• BEST IN STATE—Senior Courtney Schoen Lewis was named Best PR Student in Utah. Story

Short-term rental house proposed to Providence zoning commission

September 14th, 2012 Posted in Opinion

By Dani Hayes

PROVIDENCE — The Planning and Zoning Commission is considering amending the city’s zoning regulations after Wednesday’s meeting. The discussion came up because of a proposal from a former Providence resident. Brandan Hadlock, who now lives in Lehi, wishes to use a house he owns, located off East Center Street in Providence, for short-term rentals.

The commission was concerned about short-term renting because it closely resembles hotels and motels, businesses that are only allowed in a commercial area.

“We have a lot of home businesses in Providence and that’s why people want to move here,” said Skarlet Bankhead, the city administrator. Most at-home business owners live on their property but this situation is different, she said.

“We need to be cautious because what we will be allowing is an informal lodging house,” Bankhead said.

With the exception of bed-and-breakfasts, lodging houses are not allowed in residential areas. This exception is due to the fact that at a bed-and-breakfast there is a constant person on site, where in this case there won’t be, Bankhead said.

“We need to handle this matter in a cautious way so it isn’t going to be a problem for the neighborhood,” Bankhead said. “That’s our priority.
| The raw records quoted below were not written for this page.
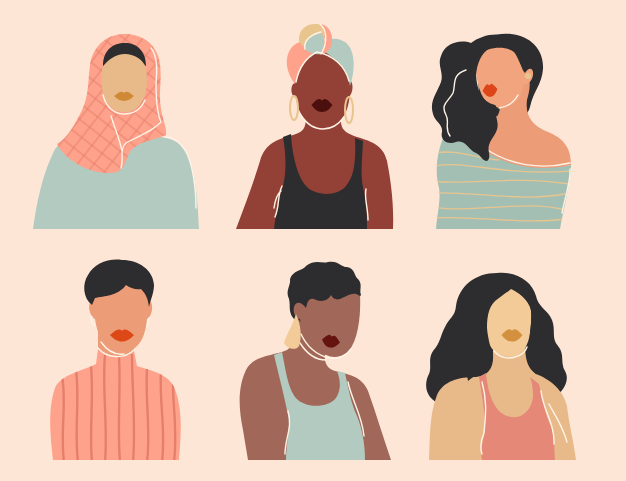
<!DOCTYPE html>
<html lang="en">
<head>
<meta charset="utf-8">
<title>Six portraits of women</title>
<style>
:root {
  --paper: #fee6d6;
  --ink: #2d2c2f;
  --sage: #b2cac0;
  --sage-deep: #a3bfb4;
  --coral: #ffa28c;
  --coral-line: #e57f6c;
  --rose: #e58877;
  --sand: #e8ba8a;
  --sand-light: #f2cb98;
  --gold: #e9c58e;
  --peach: #ec9c77;
  --apricot: #f1a47d;
  --mahogany: #934136;
  --cocoa: #a16758;
  --cream: #fff3e6;
}
html, body { margin: 0; background: var(--paper); overflow: hidden; }
.portraits { display: block; width: 626px; height: 481px; }
.ink { fill: var(--ink); }
.sage { fill: var(--sage); }
.coral { fill: var(--coral); }
.gold { fill: var(--gold); }
.sand { fill: var(--sand); }
.cream { fill: var(--cream); }
.highlight { fill: none; stroke: var(--cream); stroke-width: 1.4; stroke-linecap: round; stroke-linejoin: round; }
.ribs { fill: none; stroke: var(--coral-line); stroke-width: 2.4; }
.stripes { fill: none; stroke: var(--gold); stroke-width: 1.3; }
.check { fill: none; stroke: var(--coral-line); stroke-width: 1; }
</style>
</head>
<body>
<svg class="portraits" viewBox="0 0 626 481" role="img" aria-label="Six faceless portraits of women with different hair and clothing">
  <defs>
    <path id="lips" d="M-12 0C-8 -3 -5 -6 -2 -5L0 -4L2 -5C5 -6 8 -3 12 0C8 4 5 6 0 6C-5 6 -8 4 -12 0Z"/>
    <pattern id="headscarf-check" width="13" height="13" patternUnits="userSpaceOnUse" patternTransform="rotate(38)">
      <path class="check" d="M0 6H13M6 0V13"/>
    </pattern>
    <path id="headscarf-shape" d="M125 34C141 34 155 43 159 59C163 77 158 92 161 109C163 121 167 128 166 135C154 140 141 141 131 150C126 157 126 168 117 172C96 177 67 163 57 144C66 139 73 128 79 116C91 96 87 78 91 60C96 43 109 34 125 34Z"/>
    <path id="striped-top-shape" d="M444 136C456 137 470 141 482 149C507 167 540 172 571 165C571 181 564 207 560 229H436C437 215 441 200 439 188C434 170 438 149 444 136Z"/>
    <path id="rollneck-shape" d="M98 349C108 358 125 361 134 351L137 366C152 371 169 374 175 389C183 411 181 435 179 460H53C51 439 47 411 55 388C61 374 83 371 96 364Z"/>
    <clipPath id="striped-top-clip"><use href="#striped-top-shape"/></clipPath>
    <clipPath id="rollneck-clip"><use href="#rollneck-shape"/></clipPath>
  </defs>

  <rect width="626" height="481" fill="var(--paper)"/>

  <g id="woman-with-headscarf">
    <path class="sage" d="M33 229C37 201 42 176 54 151C61 139 74 137 91 137H145C164 135 179 139 187 153C196 172 198 205 199 229Z"/>
    <use href="#headscarf-shape" class="coral"/>
    <use href="#headscarf-shape" fill="url(#headscarf-check)"/>
    <path class="ink" d="M103 66C103 50 113 43 125 43C137 43 146 51 146 66L125 60Z"/>
    <path class="sand" d="M102 68C107 60 116 54 125 54C134 54 142 59 146 67C148 81 147 95 141 103C136 111 130 112 124 112C116 112 110 108 106 101C101 92 101 80 102 68Z"/>
    <use href="#lips" transform="translate(124 96) scale(.82)" fill="#d08a35"/>
    <path class="highlight" d="M103 95C106 107 114 114 124 114C134 114 141 109 145 100M151 48C158 57 157 72 156 83C156 99 157 113 161 122C151 133 137 136 126 143C119 149 124 159 121 168M111 116C115 129 120 140 122 151"/>
    <path class="highlight" d="M165 137C180 138 188 151 192 169C196 187 196 199 196 208"/>
  </g>

  <g id="woman-with-turban">
    <path fill="var(--mahogany)" d="M236 229C245 205 254 181 260 161C265 143 278 139 293 135C303 132 306 129 306 116H341C340 129 344 132 354 136C370 141 383 144 387 161C391 181 394 205 393 229Z"/>
    <path class="ink" d="M283 137L291 134C292 154 297 176 306 186C315 196 337 197 346 186C355 176 356 157 355 138L363 141C362 162 360 176 364 192C367 204 367 217 367 229H274C276 215 277 203 282 190C287 174 286 154 283 137Z"/>
    <path class="highlight" d="M282 186C277 196 280 205 275 217M366 189C364 199 368 207 368 220M281 191C277 194 275 201 274 208"/>
    <path fill="var(--mahogany)" d="M295 77C298 58 309 48 322 48C339 48 350 62 350 81C351 101 347 118 335 125C327 130 317 129 310 124C299 116 297 104 296 98C290 96 290 84 295 83Z"/>
    <path fill="var(--mahogany)" d="M348 80C354 79 354 94 348 97Z"/>
    <path class="highlight" d="M300 114C307 125 315 129 323 129C333 129 339 124 344 117"/>
    <path class="coral" d="M295 84C285 71 284 55 293 46C299 40 307 41 313 43L319 49C307 56 299 68 295 84Z"/>
    <path class="sage" d="M317 48C325 38 336 36 345 42C355 49 356 68 350 86C348 70 338 58 317 48Z"/>
    <path class="gold" d="M299 41C298 30 306 24 315 24C323 23 328 29 326 36C322 44 313 49 305 49Z"/>
    <path class="sage" d="M305 49C304 40 312 35 321 33C326 39 325 49 321 54C315 55 309 53 305 49Z"/>
    <path class="coral" d="M321 24C331 26 334 37 331 46C329 51 325 54 321 54C325 45 327 33 321 24Z"/>
    <path class="highlight" d="M305 49C303 39 313 34 321 32M320 24C329 32 326 46 321 54M296 82C299 67 307 57 317 52C333 55 345 66 349 81"/>
    <use href="#lips" transform="translate(322 105) scale(.88 1.15)" fill="#4b0f0e"/>
    <g fill="none" stroke="var(--gold)" stroke-width="2">
      <ellipse cx="294" cy="108" rx="4" ry="12"/>
      <ellipse cx="349" cy="110" rx="4" ry="13"/>
    </g>
  </g>

  <g id="woman-with-side-swept-hair">
    <path class="ink" d="M477 51C482 39 495 32 511 34C531 36 544 50 543 69C542 84 533 92 530 107C526 121 510 126 499 119L479 96Z"/>
    <path fill="var(--peach)" d="M527 76C532 81 529 93 527 100C525 116 532 126 548 132C565 139 571 149 571 165C540 174 507 168 482 149L496 118C501 112 500 106 499 100Z"/>
    <use href="#striped-top-shape" fill="var(--sage-deep)"/>
    <g class="stripes" clip-path="url(#striped-top-clip)">
      <path d="M434 153C458 149 474 158 499 160M434 166C470 160 497 176 572 171M434 181C467 186 508 175 570 184M434 193C470 191 523 203 570 193M434 207C472 214 524 199 566 210M434 218C475 215 520 225 566 219"/>
    </g>
    <path class="highlight" d="M486 149C510 165 540 170 570 163M570 169C571 181 565 197 562 213"/>
    <path fill="var(--apricot)" d="M477 54C489 47 505 45 514 52C520 60 522 71 525 73C529 66 534 68 533 75C532 82 527 85 524 84C522 97 515 107 502 108C489 108 481 99 478 83C475 72 475 62 477 54Z"/>
    <path class="ink" d="M511 38C498 31 481 35 471 43C460 39 445 43 441 56C437 66 444 72 441 82C437 93 429 101 433 114C435 122 443 124 442 132C440 140 447 145 456 142C466 139 468 150 476 153C481 155 482 161 487 161C492 157 487 151 489 145C492 136 500 132 497 120C495 113 499 109 495 105C482 102 477 91 476 75C477 64 481 53 490 48C499 44 506 43 511 38Z"/>
    <path class="highlight" d="M466 70C451 75 456 85 453 93C449 101 440 104 446 115C450 122 444 128 450 136M499 108C508 107 514 102 518 95"/>
    <use href="#lips" transform="translate(490 90) rotate(-7) scale(.62 1.15)" fill="#dc4618"/>
    <circle cx="528" cy="76" r="3" class="gold"/>
  </g>

  <g id="woman-with-cropped-hair">
    <path fill="var(--peach)" d="M98 330H134V352C126 361 106 361 98 350Z"/>
    <use href="#rollneck-shape" class="coral"/>
    <g class="ribs" clip-path="url(#rollneck-clip)">
      <path d="M62 376C67 402 60 430 64 462M76 370C80 400 74 430 78 462M91 366C94 399 89 430 92 462M105 355C102 389 108 427 105 462M119 357C121 389 117 427 120 462M132 354C132 389 136 427 133 462M147 368C145 401 151 430 147 462M161 371C159 402 166 430 162 462M173 378C172 402 178 430 174 462"/>
    </g>
    <path class="highlight" d="M98 348C106 358 124 360 134 350"/>
    <path fill="var(--peach)" d="M92 298C87 304 89 316 95 319C97 332 101 343 109 349C117 354 128 354 136 347C143 341 146 330 147 319C153 316 154 302 149 300L140 277L100 281Z"/>
    <path class="ink" d="M92 305C83 298 82 284 88 275C94 264 108 258 122 260C139 260 153 270 154 285C154 293 151 298 149 307C148 299 146 294 141 289C136 290 130 288 126 285C118 296 104 296 95 298Z"/>
    <path class="highlight" d="M101 342C108 352 116 355 124 354M92 317C89 314 92 324 95 326M149 318L147 327"/>
    <use href="#lips" transform="translate(122 335) scale(1 1.08)" fill="#dc4916"/>
  </g>

  <g id="woman-with-short-curls">
    <path class="ink" d="M296 321C287 313 291 306 289 299C285 290 291 286 290 279C293 270 302 271 306 266C315 259 322 264 328 262C338 260 341 267 347 267C355 268 354 276 358 279C363 284 359 290 361 295L350 309L309 325Z"/>
    <path fill="var(--cocoa)" d="M296 316C301 328 299 342 287 350C274 356 253 355 246 370C237 389 239 410 243 430L248 460H391C383 437 376 413 368 391C362 376 347 374 335 371C326 368 324 361 325 354Z"/>
    <path class="sage" d="M274 355L282 352C286 371 288 391 298 400C309 409 329 407 336 398C342 389 340 379 337 371L345 373C349 391 351 403 357 416C363 431 365 446 365 460H286C286 443 291 429 288 415C284 395 279 376 274 355Z"/>
    <path class="highlight" d="M288 411C293 427 285 438 285 454M348 382C352 401 362 415 364 436M300 343C307 354 315 360 326 360"/>
    <path fill="var(--cocoa)" d="M306 301C311 290 324 301 332 292C340 299 350 287 360 294C361 311 359 334 352 346C346 357 335 359 326 355C312 350 302 337 300 319C294 319 291 306 297 303C301 300 305 304 306 306Z"/>
    <path class="ink" d="M297 303C301 292 302 284 315 284C331 279 350 278 360 289V296C353 291 348 296 342 298C337 301 333 299 331 295C327 302 320 302 314 299C308 297 307 304 306 308C303 304 300 302 297 303Z"/>
    <path class="highlight" d="M301 334C307 347 317 355 329 358C339 360 347 355 351 349"/>
    <use href="#lips" transform="translate(331 341) rotate(10) scale(.76 1.12)" fill="#64130f"/>
    <path fill="var(--sand-light)" d="M296 314C301 325 302 337 299 346C296 351 287 349 284 343C287 333 292 327 296 314Z"/>
  </g>

  <g id="woman-with-long-waves">
    <path class="ink" d="M497 273C516 271 532 281 536 296C538 307 548 310 552 320C556 330 551 338 558 346C565 354 560 363 565 371C571 382 561 393 553 399C537 409 515 403 500 405C475 402 452 413 438 403C426 397 424 386 428 376C433 368 427 360 433 351C441 342 440 336 445 327C449 318 455 317 456 306C459 286 475 273 497 273Z"/>
    <path class="sand" d="M493 338H526C524 355 526 367 536 374C549 379 563 389 567 406C569 424 574 443 576 460H429C430 440 429 415 437 395C443 381 459 377 476 377C489 376 494 367 493 354Z"/>
    <path fill="var(--rose)" d="M479 377L486 373C488 394 494 411 507 416C520 421 532 411 533 396C533 389 532 382 530 377L539 384C543 401 545 414 551 426C555 437 554 449 555 460H482C479 447 486 436 485 422C484 405 481 391 479 377Z"/>
    <path class="highlight" d="M482 382C488 404 485 419 484 433C481 440 480 448 482 454M541 391C543 410 555 424 554 444M549 404C554 414 562 424 567 442"/>
    <path fill="var(--sand-light)" d="M486 307C494 297 506 294 511 289C517 292 529 299 531 310C532 327 530 343 523 351C515 359 502 358 494 351C485 342 484 322 486 307Z"/>
    <path class="ink" d="M511 278C512 287 507 293 499 298C489 304 487 315 487 328C488 342 493 351 490 361C486 371 475 375 468 381L459 330L480 284ZM510 280C513 291 526 296 530 307C534 318 528 332 530 346C531 357 526 365 536 374L546 343L534 293Z"/>
    <path class="highlight" d="M494 351C500 358 509 360 518 356C523 354 526 350 527 347"/>
    <use href="#lips" transform="translate(512 335) scale(.88 1.1)" fill="#d39140"/>
  </g>
</svg>
</body>
</html>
If we do allow it, we want to make sure it will be a successful thing for the neighborhood and the owner of the house. The city needs to organize regulations that protect both sides of the issue.”

Commission members agreed they wanted to avoid making the residential area of the city into a transient area. Because of the short-term renting period, the commission is concerned about groups that may consider lodging at the house. Loud parties and large family reunions were among some of the groups discussed.

Hadlock believes that he can maximize his profit by renting his house on a short-term basis rather than long term.

“So many people are unemployed,” Hadlock said, “and opportunities like this should be made possible for people to maximize the value of their assets.”

Hadlock believes that the government should limit restrictions of citizens’ liberties and “celebrate success rather than take advantage of success. If one of our fundamental rights is our pursuit of happiness, then the government should only create laws when absolutely necessary.”

Hadlock said that he understands the commission’s concerns over the neighborhood but feels strongly that he has a right to do what he wants with his property.

“I don’t think we are ready to say anything on the matter,” said Roy Sneddon, the commission’s chairman. “This is the first time we heard of it. I think I am reasonable to express the view that we need to have more information to remove skepticism. We need to dive much deeper into the matter to make a conclusion.”

The commission will meet again on Sept. 26 to discuss the issue further.


Tags: , , ,

Sorry, comments for this entry are closed at this time.